Letter from CFO Richard K Trowbridge Jr

Richard Trowbridge Jr. and a child

2012 Finance Report

Save the Children USA's financial standing continues to remain sound, even through the biggest changes in our 80-year history.

In 2012, Save the Children USA completed the majority of the transition of our international field operations to Save the Children International (SCI), as part of our consolidation of operations with other Save the Children members worldwide into one global movement for children. This was completed while maintaining operating revenue and expense levels within 3 percent of previous year's levels.

2012 brought the second-highest level of revenue to Save the Children USA in agency history: $597.2 million, a 3 percent decrease from 2011. This level was maintained by raising more gifts from U.S. donors with our newly expanded portfolio of locations. This helped offset the loss of revenue from other Save the Children members, which now goes directly to SCI. Contributions and private grants accounted for $286.5 million, 48 percent of revenues, while U.S. government support, including its portion of Commodities, totaled $215.3 million, or 36 percent of revenues, an 8 percent growth from 2011.

Agency spending for the year totaled $617.5 million, an historic high, with significant spending of temporarily restricted funds raised in prior years for multi-year emergency responses in Haiti, Japan, Pakistan and the Horn of Africa. Approximately 30 percent of programmatic spending was related to emergency response activities, 25 percent for health/nutrition and 20 percent for education. We delivered $122.9 million in program activities through SCI and $396.4 million through Save the Children USA.

Save the Children USA experienced an unrestricted operating deficit of $3.6 million in 2012, due mainly to the challenging U.S. economy and the costs of transitioning our international operations to SCI. The transition costs are one-time events and will be offset by future efficiency savings in administrative costs. We also experienced a $16.6 million timing-related deficit in temporarily restricted funds from the spending mentioned above (timing differences of restricted surpluses in 2010 and 2011, followed by a deficit in 2012). This phenomenon also occurred in 2005-2009 with the Asia Tsunami emergency.

Unrestricted net assets totaled $111.6 million in 2012, up $3.4 million from 2011, but total net assets declined 6 percent to $182.9 million, due to the spending of temporarily restricted net assets. The overall net asset changes reflect endowment gift inflow, currency exchange, the operating deficit and an 11.5 percent overall investment performance (with 7 percent used to increase net assets).

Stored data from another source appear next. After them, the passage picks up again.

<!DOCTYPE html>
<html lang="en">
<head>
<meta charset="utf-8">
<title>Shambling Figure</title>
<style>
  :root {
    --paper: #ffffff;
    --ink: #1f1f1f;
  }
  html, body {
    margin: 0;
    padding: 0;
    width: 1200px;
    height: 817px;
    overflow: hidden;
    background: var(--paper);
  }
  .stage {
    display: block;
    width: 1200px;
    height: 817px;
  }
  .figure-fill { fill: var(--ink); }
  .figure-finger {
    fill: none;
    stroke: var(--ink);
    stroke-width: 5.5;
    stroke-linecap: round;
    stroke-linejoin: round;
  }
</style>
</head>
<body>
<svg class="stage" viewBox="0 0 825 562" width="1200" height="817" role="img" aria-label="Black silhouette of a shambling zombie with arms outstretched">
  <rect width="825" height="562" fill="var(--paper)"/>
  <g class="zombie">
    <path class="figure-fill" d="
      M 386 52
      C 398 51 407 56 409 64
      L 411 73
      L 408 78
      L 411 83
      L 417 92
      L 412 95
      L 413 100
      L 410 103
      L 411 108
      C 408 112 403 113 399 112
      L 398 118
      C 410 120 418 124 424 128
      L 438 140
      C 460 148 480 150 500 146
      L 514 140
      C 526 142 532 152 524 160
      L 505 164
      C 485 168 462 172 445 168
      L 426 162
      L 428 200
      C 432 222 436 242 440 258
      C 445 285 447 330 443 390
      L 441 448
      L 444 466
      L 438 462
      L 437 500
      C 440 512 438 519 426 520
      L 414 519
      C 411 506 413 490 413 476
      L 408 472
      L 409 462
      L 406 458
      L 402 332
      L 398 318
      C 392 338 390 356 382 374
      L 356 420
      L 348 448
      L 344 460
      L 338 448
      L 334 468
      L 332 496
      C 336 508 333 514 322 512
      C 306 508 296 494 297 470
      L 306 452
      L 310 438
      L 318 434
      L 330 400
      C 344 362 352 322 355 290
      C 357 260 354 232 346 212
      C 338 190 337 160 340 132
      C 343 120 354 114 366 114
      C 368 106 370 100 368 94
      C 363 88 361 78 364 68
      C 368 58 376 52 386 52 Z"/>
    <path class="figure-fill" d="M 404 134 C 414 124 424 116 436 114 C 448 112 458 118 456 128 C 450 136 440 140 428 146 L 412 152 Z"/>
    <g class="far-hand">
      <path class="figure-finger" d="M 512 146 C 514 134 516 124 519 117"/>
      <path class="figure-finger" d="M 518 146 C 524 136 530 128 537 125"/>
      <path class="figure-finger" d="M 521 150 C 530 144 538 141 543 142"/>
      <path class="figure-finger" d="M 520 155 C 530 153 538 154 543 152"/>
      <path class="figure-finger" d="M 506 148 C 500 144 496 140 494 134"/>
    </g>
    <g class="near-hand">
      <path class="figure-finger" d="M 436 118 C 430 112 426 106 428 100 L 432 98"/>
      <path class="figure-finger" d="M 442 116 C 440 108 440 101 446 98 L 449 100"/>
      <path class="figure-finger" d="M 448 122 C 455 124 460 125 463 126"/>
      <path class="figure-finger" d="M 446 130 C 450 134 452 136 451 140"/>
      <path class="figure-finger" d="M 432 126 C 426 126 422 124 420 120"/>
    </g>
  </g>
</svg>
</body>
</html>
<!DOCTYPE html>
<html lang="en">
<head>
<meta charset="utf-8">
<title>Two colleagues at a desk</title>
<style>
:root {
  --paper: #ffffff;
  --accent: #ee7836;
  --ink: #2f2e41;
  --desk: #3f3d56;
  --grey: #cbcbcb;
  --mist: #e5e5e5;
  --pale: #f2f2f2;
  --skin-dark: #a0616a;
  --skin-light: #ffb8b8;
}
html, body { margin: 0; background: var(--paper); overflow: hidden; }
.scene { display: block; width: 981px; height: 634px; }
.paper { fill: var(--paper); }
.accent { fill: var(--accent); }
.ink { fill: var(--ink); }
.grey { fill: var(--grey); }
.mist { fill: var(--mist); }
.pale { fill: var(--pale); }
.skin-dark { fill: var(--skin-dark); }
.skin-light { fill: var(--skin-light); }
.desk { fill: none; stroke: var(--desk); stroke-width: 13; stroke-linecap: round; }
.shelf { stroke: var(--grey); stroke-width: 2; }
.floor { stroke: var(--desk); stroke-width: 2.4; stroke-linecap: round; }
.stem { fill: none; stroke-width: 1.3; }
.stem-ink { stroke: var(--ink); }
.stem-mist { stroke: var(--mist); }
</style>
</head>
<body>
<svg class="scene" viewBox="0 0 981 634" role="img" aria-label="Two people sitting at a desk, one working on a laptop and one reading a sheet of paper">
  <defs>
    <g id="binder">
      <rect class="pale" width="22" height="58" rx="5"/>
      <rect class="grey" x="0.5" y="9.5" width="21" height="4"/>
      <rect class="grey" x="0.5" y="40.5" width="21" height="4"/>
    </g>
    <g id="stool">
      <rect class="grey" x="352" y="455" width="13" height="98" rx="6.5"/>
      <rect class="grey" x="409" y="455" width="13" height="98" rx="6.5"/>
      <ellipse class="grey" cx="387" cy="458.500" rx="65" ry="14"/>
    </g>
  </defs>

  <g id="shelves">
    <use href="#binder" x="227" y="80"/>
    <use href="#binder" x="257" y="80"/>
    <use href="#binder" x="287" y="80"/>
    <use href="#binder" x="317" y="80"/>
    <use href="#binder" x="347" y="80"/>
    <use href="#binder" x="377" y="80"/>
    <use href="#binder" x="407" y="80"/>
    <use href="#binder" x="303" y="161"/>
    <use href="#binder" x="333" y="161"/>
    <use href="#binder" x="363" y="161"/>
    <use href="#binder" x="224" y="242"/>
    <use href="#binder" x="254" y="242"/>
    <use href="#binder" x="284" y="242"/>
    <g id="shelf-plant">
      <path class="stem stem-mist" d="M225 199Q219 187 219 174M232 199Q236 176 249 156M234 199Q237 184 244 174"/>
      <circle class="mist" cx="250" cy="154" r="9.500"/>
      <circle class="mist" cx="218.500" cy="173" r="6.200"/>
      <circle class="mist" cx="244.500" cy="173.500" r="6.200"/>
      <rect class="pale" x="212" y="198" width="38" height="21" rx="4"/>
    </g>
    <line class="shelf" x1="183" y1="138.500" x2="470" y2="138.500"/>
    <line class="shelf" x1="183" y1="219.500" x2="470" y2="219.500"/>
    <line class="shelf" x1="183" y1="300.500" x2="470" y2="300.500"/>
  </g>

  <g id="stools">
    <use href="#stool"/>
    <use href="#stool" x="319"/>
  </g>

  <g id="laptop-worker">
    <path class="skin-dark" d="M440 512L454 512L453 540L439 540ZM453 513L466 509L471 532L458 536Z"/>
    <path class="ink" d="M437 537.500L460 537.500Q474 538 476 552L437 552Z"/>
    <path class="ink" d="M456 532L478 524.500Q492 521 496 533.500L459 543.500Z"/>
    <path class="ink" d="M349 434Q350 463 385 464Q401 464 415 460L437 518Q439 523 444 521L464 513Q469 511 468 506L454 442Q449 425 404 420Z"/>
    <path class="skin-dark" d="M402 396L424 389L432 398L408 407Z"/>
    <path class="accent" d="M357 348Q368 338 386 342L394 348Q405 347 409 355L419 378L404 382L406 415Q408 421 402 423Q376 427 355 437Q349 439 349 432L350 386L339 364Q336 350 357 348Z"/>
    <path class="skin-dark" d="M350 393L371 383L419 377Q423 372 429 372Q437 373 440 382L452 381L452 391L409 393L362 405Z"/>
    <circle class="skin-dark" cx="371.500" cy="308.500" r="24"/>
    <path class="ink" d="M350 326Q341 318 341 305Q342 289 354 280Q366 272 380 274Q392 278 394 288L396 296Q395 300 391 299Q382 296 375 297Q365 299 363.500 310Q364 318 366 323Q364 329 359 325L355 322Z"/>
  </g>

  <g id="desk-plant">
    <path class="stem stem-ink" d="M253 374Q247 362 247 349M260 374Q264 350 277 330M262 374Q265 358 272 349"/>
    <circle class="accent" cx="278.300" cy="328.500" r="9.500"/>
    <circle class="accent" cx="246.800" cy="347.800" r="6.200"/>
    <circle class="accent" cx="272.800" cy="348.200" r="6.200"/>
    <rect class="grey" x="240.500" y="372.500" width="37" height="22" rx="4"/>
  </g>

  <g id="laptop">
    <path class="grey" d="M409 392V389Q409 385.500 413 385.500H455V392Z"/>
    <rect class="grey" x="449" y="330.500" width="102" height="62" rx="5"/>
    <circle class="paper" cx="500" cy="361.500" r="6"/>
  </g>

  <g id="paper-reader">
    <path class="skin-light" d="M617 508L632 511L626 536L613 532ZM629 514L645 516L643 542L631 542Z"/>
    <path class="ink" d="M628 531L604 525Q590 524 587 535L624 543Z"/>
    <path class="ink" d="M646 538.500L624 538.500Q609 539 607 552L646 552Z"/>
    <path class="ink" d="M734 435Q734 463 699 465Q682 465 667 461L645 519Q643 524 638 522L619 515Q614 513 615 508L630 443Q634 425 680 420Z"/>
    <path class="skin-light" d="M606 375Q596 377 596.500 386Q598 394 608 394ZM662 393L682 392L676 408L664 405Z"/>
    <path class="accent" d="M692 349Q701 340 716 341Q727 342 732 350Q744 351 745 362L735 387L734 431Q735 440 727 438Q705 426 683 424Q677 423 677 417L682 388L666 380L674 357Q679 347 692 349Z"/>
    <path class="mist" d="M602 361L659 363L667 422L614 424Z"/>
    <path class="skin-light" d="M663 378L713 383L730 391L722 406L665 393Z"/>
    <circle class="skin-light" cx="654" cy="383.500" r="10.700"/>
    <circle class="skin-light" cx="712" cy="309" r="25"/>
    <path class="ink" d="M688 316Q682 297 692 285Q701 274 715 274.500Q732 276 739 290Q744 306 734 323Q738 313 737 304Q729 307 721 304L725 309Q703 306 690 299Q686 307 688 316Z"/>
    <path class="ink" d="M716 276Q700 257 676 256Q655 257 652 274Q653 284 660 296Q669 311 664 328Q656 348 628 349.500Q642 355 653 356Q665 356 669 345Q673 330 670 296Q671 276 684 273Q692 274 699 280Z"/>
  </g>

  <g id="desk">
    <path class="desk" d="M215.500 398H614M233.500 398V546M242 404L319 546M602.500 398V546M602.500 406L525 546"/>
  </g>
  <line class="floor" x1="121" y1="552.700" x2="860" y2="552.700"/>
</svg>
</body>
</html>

In 2012, Save the Children USA directed 89 percent of overall expenses to programs – an important measure of financial health. For the past eight years, we have kept the private cost of raising $1 below 10 cents. And for the 11th year in a row, Charity Navigator gave us its highest four-star rating.

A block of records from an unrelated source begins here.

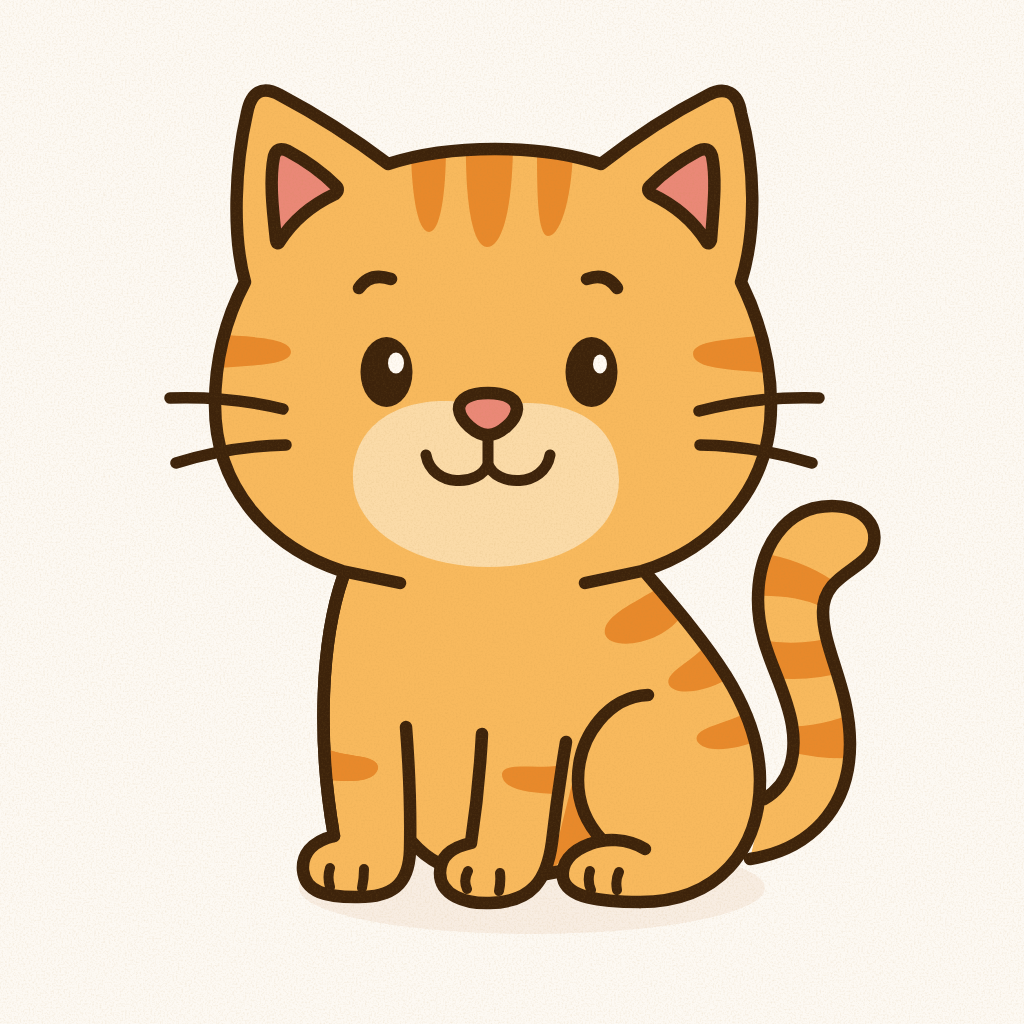
<!DOCTYPE html>
<html lang="en">
<head>
<meta charset="utf-8">
<title>Sitting orange tabby cat</title>
<style>
:root {
  --paper: #fdf9f3;
  --shadow: #f8ede2;
  --fur: #f8b95d;
  --stripe: #e8892b;
  --muzzle: #fbdba8;
  --pink: #ea8877;
  --ink: #3d230b;
  --shine: #fffaf3;
}
html, body { margin: 0; height: 100%; overflow: hidden; background: var(--paper); }
svg { display: block; width: 1024px; height: 1024px; }
.line { fill: none; stroke: var(--ink); stroke-width: 12.5; stroke-linecap: round; stroke-linejoin: round; }
.fur { fill: var(--fur); }
.stripe { fill: var(--stripe); }
.pink { fill: var(--pink); }
.ink { fill: var(--ink); }
.toe { stroke-width: 10; }
</style>
</head>
<body>
<svg viewBox="0 0 1024 1024" role="img" aria-label="Cartoon orange tabby kitten sitting and smiling">
  <defs>
    <path id="tail-shape" d="M764 799C790 784 797 755 792 725C785 682 758 650 758 600C758 548 785 506 832 506C864 506 879 526 873 547C866 570 823 574 823 612C823 650 850 688 850 744C850 810 808 850 750 859"/>
    <path id="body-shape" d="M343 577C321 640 317 740 334 836L412 840Q424 856 440 864L550 873L563 878C567 898 600 902 640 902C718 902 760 850 760 780C760 705 705 642 645 572Z"/>
    <path id="head-shape" d="M400 583L342 571C272 548 215 490 215 405C215 360 226 318 245 282C232 235 235 165 247 113C251 92 262 85 280 95Q335 124 388 164C450 144 540 144 601 164Q655 122 708 95C725 86 738 92 741 113C755 165 757 230 741 282C762 325 771 365 771 405C771 490 712 550 642 571L585 583"/>
    <path id="front-paw-left" d="M334 836C310 842 302 856 303 870C305 893 328 897 355 897C392 898 409 885 410 850C411 806 409 766 406 727"/>
    <path id="front-paw-right" d="M482 734Q479 790 471 843C453 847 440 855 440 873C440 895 465 904 490 903C532 902 547 880 552 842Q558 790 566 742"/>
    <path id="hind-paw" d="M645 849C627 838 605 838 590 844C570 851 561 864 563 878C567 898 600 902 640 902"/>
    <clipPath id="tail-clip"><use href="#tail-shape"/></clipPath>
    <clipPath id="body-clip"><use href="#body-shape"/></clipPath>
    <clipPath id="head-clip"><use href="#head-shape"/></clipPath>
    <filter id="paper-grain" x="0" y="0" width="100%" height="100%">
      <feTurbulence type="fractalNoise" baseFrequency="0.55" numOctaves="2" seed="4"/>
      <feColorMatrix values="0 0 0 0 0.45  0 0 0 0 0.25  0 0 0 0 0.05  0 0 0 1.6 -0.7"/>
    </filter>
  </defs>

  <rect width="1024" height="1024" fill="var(--paper)"/>
  <ellipse cx="532" cy="888" rx="233" ry="46" fill="var(--shadow)"/>

  <g id="tail">
    <use href="#tail-shape" class="fur"/>
    <g class="stripe" clip-path="url(#tail-clip)">
      <path d="M755 552Q798 558 832 580L822 607Q795 594 750 596Z"/>
      <path d="M760 640Q800 647 838 636L846 671Q812 682 772 678Z"/>
      <path d="M785 727Q825 726 856 712V758Q822 760 785 751Z"/>
    </g>
    <use href="#tail-shape" class="line"/>
  </g>

  <g id="body">
    <use href="#body-shape" class="fur"/>
    <g class="stripe" clip-path="url(#body-clip)">
      <path d="M655 590C628 606 602 618 605 634C610 652 665 645 684 612Z"/>
      <path d="M708 643C690 664 664 672 669 685C677 698 712 690 732 676Z"/>
      <path d="M754 708C732 724 692 726 697 741C705 754 735 750 760 740Z"/>
      <path d="M320 747C345 758 378 754 378 768C376 782 348 783 320 779Z"/>
      <path d="M572 784L602 838L568 852L550 872Z"/>
    </g>
    <path class="line" d="M343 577C321 640 317 740 334 836M645 572C705 642 760 705 760 780C760 850 718 902 640 902M412 842Q424 856 440 864M546 874L562 871"/>
    <path class="line" d="M648 695C610 696 578 735 578 780C578 803 587 824 602 840"/>
  </g>

  <g id="paws">
    <use href="#front-paw-left" class="fur"/>
    <use href="#front-paw-right" class="fur"/>
    <path class="stripe" d="M562 765C535 770 502 761 502 775C503 790 530 793 558 794Z"/>
    <path class="stripe" d="M330 750C350 758 378 754 378 768C376 782 350 783 332 779Z"/>
    <path class="fur" d="M645 849C627 838 605 838 590 844C570 851 561 864 563 878C567 898 600 902 640 902Z"/>
    <path class="line" d="M343 577C321 640 317 740 334 836"/>
    <use href="#front-paw-left" class="line"/>
    <use href="#front-paw-right" class="line"/>
    <use href="#hind-paw" class="line"/>
    <path class="line toe" d="M330 868Q327 877 330 887M364 869Q364 879 362 888M468 871Q463 880 467 889M500 873Q501 882 499 891M590 871Q587 881 591 890M619 872Q615 880 617 890"/>
  </g>

  <g id="head">
    <use href="#head-shape" class="fur"/>
    <g class="stripe" clip-path="url(#head-clip)">
      <path d="M411 145H446C446 195 440 232 429 232C417 232 411 190 411 145Z"/>
      <path d="M466 140H513C513 205 503 247 487 247C472 247 465 200 466 140Z"/>
      <path d="M537 145H573C573 190 562 236 548 236C537 236 537 190 537 145Z"/>
      <path d="M210 334C250 337 291 337 291 352C290 366 250 365 210 369Z"/>
      <path d="M775 333C740 340 693 338 693 354C694 371 740 369 775 374Z"/>
    </g>
    <path fill="var(--muzzle)" d="M486 408C530 396 619 400 619 480C619 535 560 567 488 567C415 567 353 530 353 478C353 405 435 390 486 408Z"/>
    <use href="#head-shape" class="line"/>

    <g id="ears">
      <path class="line pink" style="fill:var(--pink)" d="M274 156Q277 146 288 151Q316 166 336 186Q340 190 335 194Q299 211 280 241Q277 246 276 240C273 212 269 180 274 156Z"/>
      <path class="line pink" style="fill:var(--pink)" d="M712 156Q709 146 698 151Q670 166 650 186Q646 190 651 194Q687 211 706 241Q709 246 711 240C713 212 717 180 712 156Z"/>
    </g>

    <g id="eyes">
      <path class="line" d="M359 288Q370 272 391 279M617 288Q606 272 587 279"/>
      <ellipse class="ink" cx="386.500" cy="372" rx="26" ry="35"/>
      <ellipse class="ink" cx="591.500" cy="372" rx="26" ry="35"/>
      <ellipse cx="396" cy="363" rx="8" ry="10.500" fill="var(--shine)"/>
      <ellipse cx="600" cy="364" rx="7" ry="9.500" fill="var(--shine)"/>
    </g>

    <g id="nose-and-mouth">
      <path class="line" style="fill:var(--pink)" d="M488 393C508 393 517 400 517 409C516 421 500 435 488 435C476 435 460 421 459 409C459 399 470 393 488 393Z"/>
      <path class="line" d="M488 437V464M426 455C432 488 480 487 488 464C496 487 544 488 550 455" style="stroke-width:11"/>
    </g>

    <path id="whiskers" class="line" style="stroke-width:11.500" d="M170 398Q230 396 283 409M176 463Q230 446 286 445M819 398Q757 396 699 411M812 463Q757 446 700 445"/>
  </g>

  <rect id="grain" width="1024" height="1024" filter="url(#paper-grain)" opacity="0.16"/>
</svg>
</body>
</html>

Save the Children USA enters 2013 financially sound and well positioned to move forward in expanding its one global movement for children.

Richard K. Trowbridge, Jr. Signature
Richard K. Trowbridge, Jr.
Vice President, Finance
Chief Financial Officer and Treasurer